Santora’s parents, he wants us to understand, are not anti-“Nutcracker.” He comes from a musical family: “My dad is a violinist, my mom’s a pianist, they’re both retired now. My brother’s a cellist, and I started out as a violinist.” But he grew up in Lucerne, Switzerland, which he describes as “really small. They have a theater there, and my dad played in the orchestra for a long time. But because the theater was so small, they were limited in what they could do. So something like ‘Nutcracker,’ which is a gigantic show, would just simply not work.”

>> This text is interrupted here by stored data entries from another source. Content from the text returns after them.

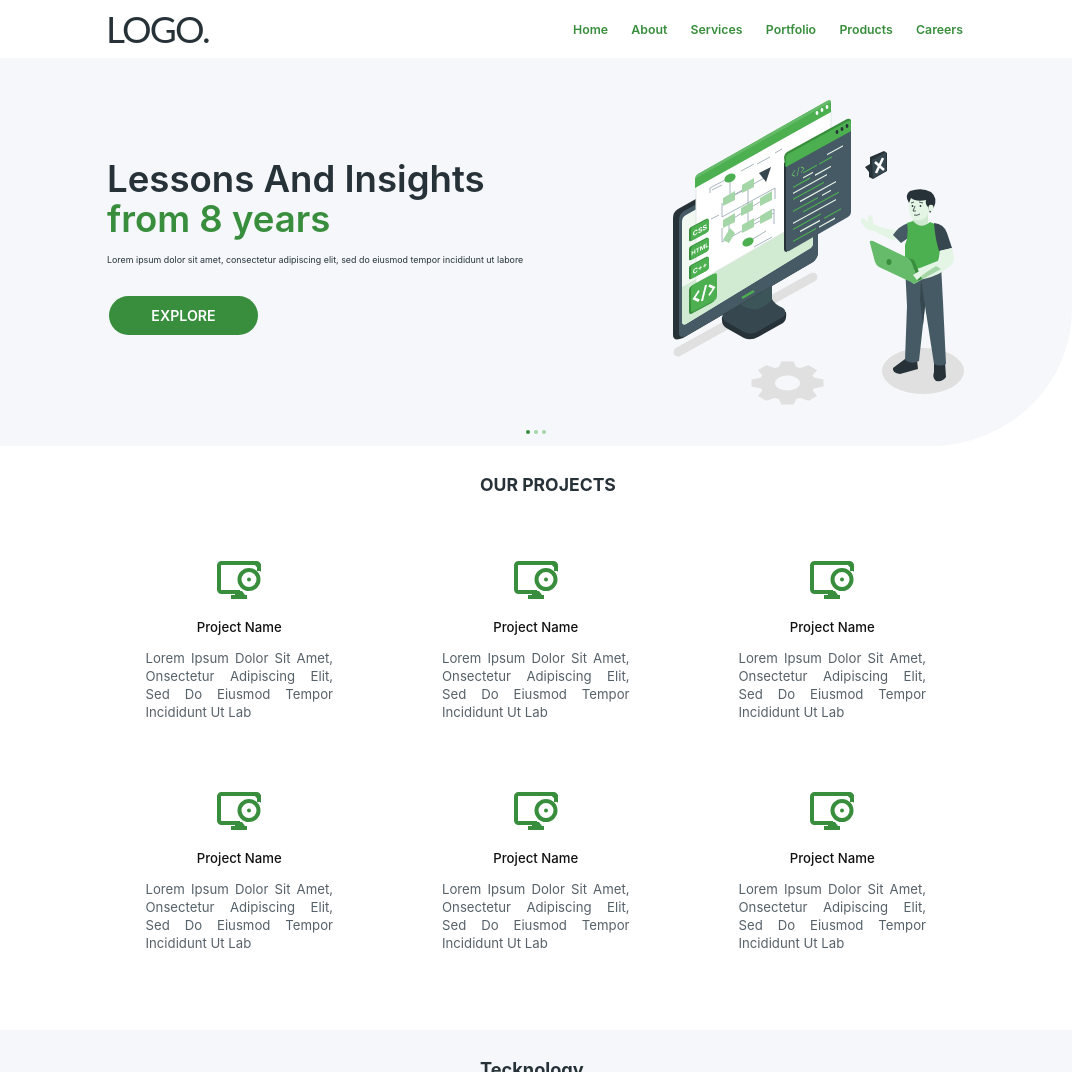
<!DOCTYPE html>
<html lang="en">
<head>
<meta charset="utf-8">
<title>Lessons And Insights</title>
<style>
:root {
  --green: #388e3c;
  --bright: #4caf50;
  --mid: #66bb6a;
  --mint: #a5d6a7;
  --pale: #d0ebd1;
  --skin: #e4f5e5;
  --ink: #263238;
  --slate: #455a64;
  --deep: #37474f;
  --body: #566169;
  --tint: #f5f7fb;
  --shade: #e0e0e0;
}
* { box-sizing: border-box; margin: 0; padding: 0; }
body { width: 1072px; height: 1072px; overflow: hidden; background: #fff; color: var(--ink); font-family: Inter, "Open Sans", sans-serif; }
a { color: inherit; text-decoration: none; }
.site-header { height: 58px; padding: 0 109px 0 106px; display: flex; justify-content: space-between; align-items: center; }
.brand { font: 400 37px/58px Lato, sans-serif; letter-spacing: -1.8px; }
.menu { width: 390px; display: flex; justify-content: space-between; list-style: none; color: var(--green); font-size: 12.3px; font-weight: 600; }
.hero { position: relative; height: 388px; padding: 101px 0 0 107px; background: var(--tint); border-bottom-right-radius: 142px 136px; }
.hero h1 { font-size: 36.6px; font-weight: 600; line-height: 40px; white-space: nowrap; }
.hero h1 span { display: block; color: var(--green); }
.hero p { margin-top: 13px; font-size: 8.9px; line-height: 15px; white-space: nowrap; }
.explore { display: flex; align-items: center; justify-content: center; width: 149px; height: 39px; margin: 29px 0 0 2px; border-radius: 20px; background: var(--green); color: #fff; font-size: 14.2px; font-weight: 600; }
.artwork { position: absolute; left: 660px; top: 32px; }
.dots { position: absolute; left: 526px; top: 372px; display: flex; gap: 4px; list-style: none; }
.dots li { width: 4px; height: 4px; border-radius: 50%; background: var(--mint); }
.dots .current { background: var(--green); }
h2 { padding-left: 480px; font-size: 17.6px; line-height: 24px; font-weight: 700; white-space: nowrap; }
.projects { height: 584px; padding-top: 27px; }
.project-grid { display: grid; grid-template-columns: repeat(3, 187.5px); grid-auto-rows: 230.5px; column-gap: 109px; padding: 64px 0 0 145.5px; }
.project { display: flex; flex-direction: column; align-items: center; }
.project h3 { margin-top: 18px; color: #111; font-size: 13.2px; line-height: 20px; font-weight: 500; }
.project p { width: 100%; margin-top: 12px; color: var(--body); font-size: 13.2px; line-height: 18px; text-align: justify; }
.technology { height: 42px; padding-top: 27px; background: var(--tint); overflow: hidden; }
.technology h2 { font-size: 18.2px; }
</style>
</head>
<body>
<svg width="0" height="0" style="position:absolute" aria-hidden="true">
  <defs>
    <g id="project-icon" fill="none" stroke="#388e3c" stroke-width="4">
      <path d="M42 10V4.500a2.500 2.500 0 0 0-2.500-2.500h-35A2.500 2.500 0 0 0 2 4.500v24A2.500 2.500 0 0 0 4.500 31H23"/>
      <path d="M37 3L44 11V3Z" fill="#388e3c" stroke="none"/>
      <path d="M18 30h7l3 4h2v4H14v-4h4Z" fill="#388e3c" stroke="none"/>
      <circle cx="32" cy="18.500" r="9.500" fill="#fff"/>
      <circle cx="32" cy="18.500" r="2" fill="#388e3c" stroke="none"/>
    </g>
  </defs>
</svg>

<header class="site-header">
  <a class="brand" href="#">LOGO.</a>
  <nav>
    <ul class="menu">
      <li><a href="#">Home</a></li>
      <li><a href="#">About</a></li>
      <li><a href="#">Services</a></li>
      <li><a href="#">Portfolio</a></li>
      <li><a href="#">Products</a></li>
      <li><a href="#">Careers</a></li>
    </ul>
  </nav>
</header>

<main>
<section class="hero">
  <h1>Lessons And Insights <span>from 8 years</span></h1>
  <p>Lorem ipsum dolor sit amet, consectetur adipiscing elit, sed do eiusmod tempor incididunt ut labore</p>
  <a class="explore" href="#">EXPLORE</a>

  <svg class="artwork" width="320" height="320" viewBox="660 90 320 320" role="img" aria-label="Developer with a laptop beside a large monitor showing code windows">
    <g id="floor-shadows" fill="var(--shade)">
      <path d="M678 352L813 277" stroke="var(--shade)" stroke-width="9" stroke-linecap="round"/>
      <ellipse cx="923" cy="371" rx="41" ry="23"/>
    </g>
    <g id="gear" transform="translate(787.500 383) scale(1 .6)">
      <g fill="var(--shade)">
        <circle r="28"/>
        <g id="gear-teeth">
          <path id="tooth-pair" d="M-9-26L-6-36H6L9-26V26L6 36H-6L-9 26Z"/>
          <use href="#tooth-pair" transform="rotate(45)"/>
          <use href="#tooth-pair" transform="rotate(90)"/>
          <use href="#tooth-pair" transform="rotate(135)"/>
        </g>
      </g>
      <circle r="12.500" fill="var(--tint)"/>
    </g>

    <g id="monitor">
      <path d="M722 317Q721 326 728 329L744 338Q751 341 758 337L783 323Q787 320 786 312Z" fill="var(--ink)"/>
      <path d="M724 313L740 304V294L772 276V299Q774 304 783 308Q788 312 783 317L757 332Q751 335 744 332L725 321Q720 317 724 313Z" fill="var(--deep)"/>
      <path d="M740 304V294L772 276V300Q757 316 740 304Z" fill="#3b5558"/>
      <path d="M673 218Q673 212 678 209L806 137Q818 133 818 145V252Q818 258 813 262L683 338Q673 342 673 335Z" fill="var(--ink)"/>
      <path d="M679 220Q679 214 684 211L808 142Q818 138 818 147V252Q818 258 813 262L686 336Q679 339 679 333Z" fill="var(--slate)"/>
      <path d="M682 222Q682 217 686 215L808 147Q813 145 813 150V243Q813 247 809 249L686 324Q682 326 682 321Z" fill="#f0f8f1"/>
      <path d="M682 287L813 214V243Q813 247 809 249L686 324Q682 326 682 321Z" fill="var(--pale)"/>
      <path d="M742 298L754 291" stroke="var(--bright)" stroke-width="2.500"/>
    </g>

    <g id="flow-window">
      <path d="M696 186L831 110V205L696 283Z" fill="#fff" stroke="#dfe7e3"/>
      <path d="M695 179Q695 176 698 174L827 101Q831 99 831 103V112L695 188Z" fill="var(--bright)"/>
      <path d="M695 179Q695 176 698 174L827 101Q831 99 831 102L698 177Z" fill="var(--mid)"/>
      <g fill="#fff"><ellipse cx="817" cy="113" rx="1.400" ry="2"/><ellipse cx="822" cy="110" rx="1.400" ry="2"/><ellipse cx="827" cy="107" rx="1.400" ry="2"/></g>
      <g fill="none" stroke="#90a4ae" stroke-width=".8">
        <path d="M710 193V188L725 180M730 178V197L766 177V172M748 185V207M722 203V217L775 188V199M729 198L748 188M729 221L766 198M748 207V224L774 209V224M722 228V242L774 213M729 236V222M748 242L766 231M712 190L722 185M741 171L754 164M757 164L770 157M775 153L782 149M711 219L719 215M754 247L772 237"/>
      </g>
      <g fill="var(--mint)">
        <path id="flow-step" d="M742 185L754 178V187L742 193Z"/>
        <use href="#flow-step" x="-19" y="13"/>
        <use href="#flow-step" x="-1" y="23"/>
        <use href="#flow-step" x="18" y="13"/>
        <use href="#flow-step" x="-19" y="35"/>
        <use href="#flow-step" x="18" y="31"/>
        <use href="#flow-step" x="0" y="40"/>
        <path d="M723 240L730 228L735 233L729 243Z"/>
      </g>
      <g fill="var(--bright)"><ellipse cx="730" cy="178" rx="6" ry="4" transform="rotate(-28 730 178)"/><ellipse cx="748" cy="242" rx="6" ry="4" transform="rotate(-28 748 242)"/></g>
      <path d="M759 173L771 167L766 182Z" fill="var(--deep)"/>
    </g>

    <g id="code-window">
      <path d="M784 163L787 161V252Q784 252 784 249Z" fill="var(--ink)"/>
      <path d="M786 163L851 128V212Q851 215 848 217L789 251Q786 252 786 249Z" fill="var(--slate)"/>
      <path d="M784 157Q784 154 787 152L847 119Q851 118 851 121V131L785 167Z" fill="var(--green)"/>
      <path d="M786 158Q786 155 788 154L848 121Q851 120 851 123V131L786 167Z" fill="var(--bright)"/>
      <g fill="var(--ink)"><ellipse cx="837" cy="132" rx="1.400" ry="2"/><ellipse cx="842" cy="129" rx="1.400" ry="2"/><ellipse cx="847" cy="126" rx="1.400" ry="2"/></g>
      <g transform="matrix(1 -.55 0 1 790 172)" fill="none" stroke-width="1.300">
        <path d="M13 8H27M29 8H42M3 17H20M3 29H34M3 41H28M13 47H49M3 59H31M34 65H51M3 71H26" stroke="var(--bright)"/>
        <path d="M13 13H23M37 3H53M25 17H41M3 23H37M10 35H46M32 41H41M3 53H46M10 65H30M29 71H45" stroke="#e8f5e9"/>
        <path d="M5 1L2 4L5 7M7 8L9 0M11 1L14 4L11 7" stroke="var(--mid)" stroke-width=".8"/>
      </g>
    </g>

    <g id="language-labels" font-family="Inter, sans-serif" font-weight="700" text-anchor="middle" fill="#fff">
      <g id="label-css" transform="matrix(1 -.53 0 1 689 229)">
        <rect id="label-plate" y="-1" width="19" height="14" rx="2" fill="var(--green)"/>
        <rect id="label-face" x="2" width="18" height="13" rx="2" fill="var(--bright)"/>
        <text x="11" y="9.500" font-size="7">CSS</text>
      </g>
      <g id="label-html" transform="matrix(1 -.53 0 1 689 248)">
        <use href="#label-plate"/><use href="#label-face"/>
        <text x="11" y="9" font-size="6">HTML</text>
      </g>
      <g id="label-cpp" transform="matrix(1 -.53 0 1 689 267)">
        <use href="#label-plate"/><use href="#label-face"/>
        <text x="11" y="9.500" font-size="7">C++</text>
      </g>
      <g id="code-tile" transform="matrix(1 -.53 0 1 689 287)">
        <rect width="26" height="28" rx="3" fill="var(--green)"/>
        <rect x="2" width="26" height="27" rx="3" fill="var(--bright)"/>
        <path d="M10 9L5 14L10 19M13 21L17 7M20 9L25 14L20 19" fill="none" stroke="#fff" stroke-width="2.200"/>
      </g>
    </g>

    <g id="close-tag">
      <path d="M865 167L870 164V157L884 151L887 153V171L873 179L869 177V172Z" fill="var(--ink)"/>
      <path d="M872 160L886 152V171L873 178Z" fill="var(--deep)"/>
      <path d="M875 162L884 170M883 158L876 173" stroke="#fff" stroke-width="2.500"/>
    </g>

    <g id="developer">
      <g id="shoes" fill="var(--ink)">
        <path d="M905 359L917 360L918 369L900 374Q892 373 893 368Z"/>
        <path d="M934 362H945L946 377Q943 382 936 381Q932 378 934 372Z"/>
      </g>
      <path id="trousers" d="M905 266L941 265Q942 283 943 302L946 364Q940 367 934 364L925 306L919 361Q912 365 905 360L907 306Z" fill="var(--slate)"/>
      <path d="M921 279L925 306L923 325L920 300Z" fill="var(--deep)"/>
      <path id="waving-arm" d="M894 241L874 231Q866 231 861 222Q860 217 864 219L868 222Q867 214 871 215Q874 219 873 223L877 226L900 232Z" fill="var(--skin)"/>
      <path id="left-sleeve" d="M908 223Q899 226 893 235L901 243L911 236Z" fill="var(--slate)"/>
      <path id="neck" d="M914 213H928V226Q920 231 912 225Z" fill="#cfe9d1"/>
      <path id="vest" d="M907 223L913 221Q921 230 930 222L937 225Q937 236 940 246Q940 260 935 268Q919 272 905 266V245Q909 236 907 223Z" fill="var(--bright)"/>
      <path id="right-sleeve" d="M934 223Q944 224 947 233L952 248L939 251Q935 238 934 223Z" fill="var(--deep)"/>
      <path id="typing-arm" d="M940 251L952 248Q956 260 951 265Q941 275 924 279L911 277L908 271L920 268L940 260Z" fill="var(--skin)"/>
      <g id="head">
        <path d="M909 201Q908 218 915 220Q924 222 928 214Q934 212 932 205L929 196L911 196Z" fill="var(--skin)"/>
        <path d="M909 203Q904 195 910 191Q922 187 931 192Q938 198 934 207L930 213L928 207Q925 204 926 200Q916 202 911 198Z" fill="var(--ink)"/>
        <ellipse cx="931" cy="208" rx="2.600" ry="3.300" fill="var(--skin)"/>
        <g fill="none" stroke="var(--ink)" stroke-width=".8"><path d="M911 203L914 202M919 202L923 203M915 206L913 211L916 211M914 215Q917 216 920 214"/></g>
        <circle cx="912.500" cy="206" r=".9" fill="var(--ink)"/><circle cx="920.500" cy="206" r=".9" fill="var(--ink)"/>
      </g>
      <g id="laptop">
        <path d="M911 282L936 266L941 269L914 284Z" fill="var(--mint)"/>
        <path d="M870 243Q869 240 873 241L908 258Q911 260 912 263L918 281Q917 284 913 283L879 267Q876 265 875 262Z" fill="var(--mid)"/>
        <path d="M908 258Q911 260 912 263L918 281L922 279L914 260Z" fill="var(--green)"/>
        <ellipse cx="889" cy="262" rx="2.500" ry="3" fill="var(--green)"/>
        <path d="M913 275L921 270L926 272L917 280Z" fill="var(--skin)"/>
      </g>
    </g>
  </svg>

  <ul class="dots" aria-label="Slides"><li class="current"></li><li></li><li></li></ul>
</section>

<section class="projects">
  <h2>OUR PROJECTS</h2>
  <div class="project-grid">
    <article class="project">
      <svg width="44" height="38"><use href="#project-icon"/></svg>
      <h3>Project Name</h3>
      <p>Lorem Ipsum Dolor Sit Amet, Onsectetur Adipiscing Elit, Sed Do Eiusmod Tempor Incididunt Ut Lab</p>
    </article>
    <article class="project">
      <svg width="44" height="38"><use href="#project-icon"/></svg>
      <h3>Project Name</h3>
      <p>Lorem Ipsum Dolor Sit Amet, Onsectetur Adipiscing Elit, Sed Do Eiusmod Tempor Incididunt Ut Lab</p>
    </article>
    <article class="project">
      <svg width="44" height="38"><use href="#project-icon"/></svg>
      <h3>Project Name</h3>
      <p>Lorem Ipsum Dolor Sit Amet, Onsectetur Adipiscing Elit, Sed Do Eiusmod Tempor Incididunt Ut Lab</p>
    </article>
    <article class="project">
      <svg width="44" height="38"><use href="#project-icon"/></svg>
      <h3>Project Name</h3>
      <p>Lorem Ipsum Dolor Sit Amet, Onsectetur Adipiscing Elit, Sed Do Eiusmod Tempor Incididunt Ut Lab</p>
    </article>
    <article class="project">
      <svg width="44" height="38"><use href="#project-icon"/></svg>
      <h3>Project Name</h3>
      <p>Lorem Ipsum Dolor Sit Amet, Onsectetur Adipiscing Elit, Sed Do Eiusmod Tempor Incididunt Ut Lab</p>
    </article>
    <article class="project">
      <svg width="44" height="38"><use href="#project-icon"/></svg>
      <h3>Project Name</h3>
      <p>Lorem Ipsum Dolor Sit Amet, Onsectetur Adipiscing Elit, Sed Do Eiusmod Tempor Incididunt Ut Lab</p>
    </article>
  </div>
</section>

<section class="technology">
  <h2>Tecknology</h2>
</section>
</main>
</body>
</html>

Santora turned to conducting at age 21, after a hand injury put an end to his projected career as a violinist. Did he ever imagine that he’d be conducting “Nutcracker”?
“No,” he acknowledges, “but I will say that I have always admired the score. I have conducted a whole bunch of ‘Nutcracker’ excerpts, and it is such a miraculous score. The fact that it is overplayed shouldn’t diminish its quality. I love E. T. A. Hoffmann [whose 1816 novella “Nutcracker and Mouse King” is the source of the story], and then of course Tchaikovsky puts his own personal magic brush on the whole thing.”
He really is enthusiastic about the score. “It’s easy for the musicologist crowd to say, ‘Well, you know, it’s just good tunes,’ ” he continues. “Well, first of all, to write a really great tune is not so easy. And there’s plenty of them here. So that’s No. 1. And a more extended portion like the fight scene with the mice and soldiers in Act One is very impressive orchestral writing on its own, it’s almost a little symphonic tone poem. Tchaikovsky is using a lot of his greatest skills and experience to write this score, going through some of his symphonies and operas from earlier on — I think it’s kind of a distillation of his aesthetic and his orchestration. It’s masterful.”
Conducting the “Nutcracker” score is one thing, of course; conducting the ballet is quite another. “I’ll need to really get to know the choreography and the tempos and the different dancers and the different casts,” Santora says. “Different casts might do different sections at different tempos — that was something that was very important in ‘Romeo & Juliet’ last spring. So right now I try to attend as many dance rehearsals as I can. I don’t even take my score down there, I’m just observing and trying to get a feel for everything.
“One of the trickier parts is how do you start a new section, a new movement. Do we start it? Do I take a cue from the dancers? And if so, what is exactly that cue? So for instance we were discussing the other day the Russian dance, and apparently the downbeat of the Russian dance has to come midair for the gentlemen. So I’m still trying to work that out.”
Meanwhile, he’s discovering a personal reason to reconnect with “The Nutcracker.” “We have a six-year-old daughter, she is definitely an aspiring ballerina, and she has loved this piece ever since she was a year and a half, and so we’ve been watching various productions on video and TV. And I thought, you know, looking at it through her eyes, and the magic of the story and the music and the movement and the lighting and the scary parts with the mice, I guess I’m visiting my own childhood a little bit. And there’s actually something really wonderful about that.”
Presented by Boston Ballet. At Boston Opera House, Nov. 29-Dec. 30. Tickets start at $37. 617-695-6955, www.bostonballet.org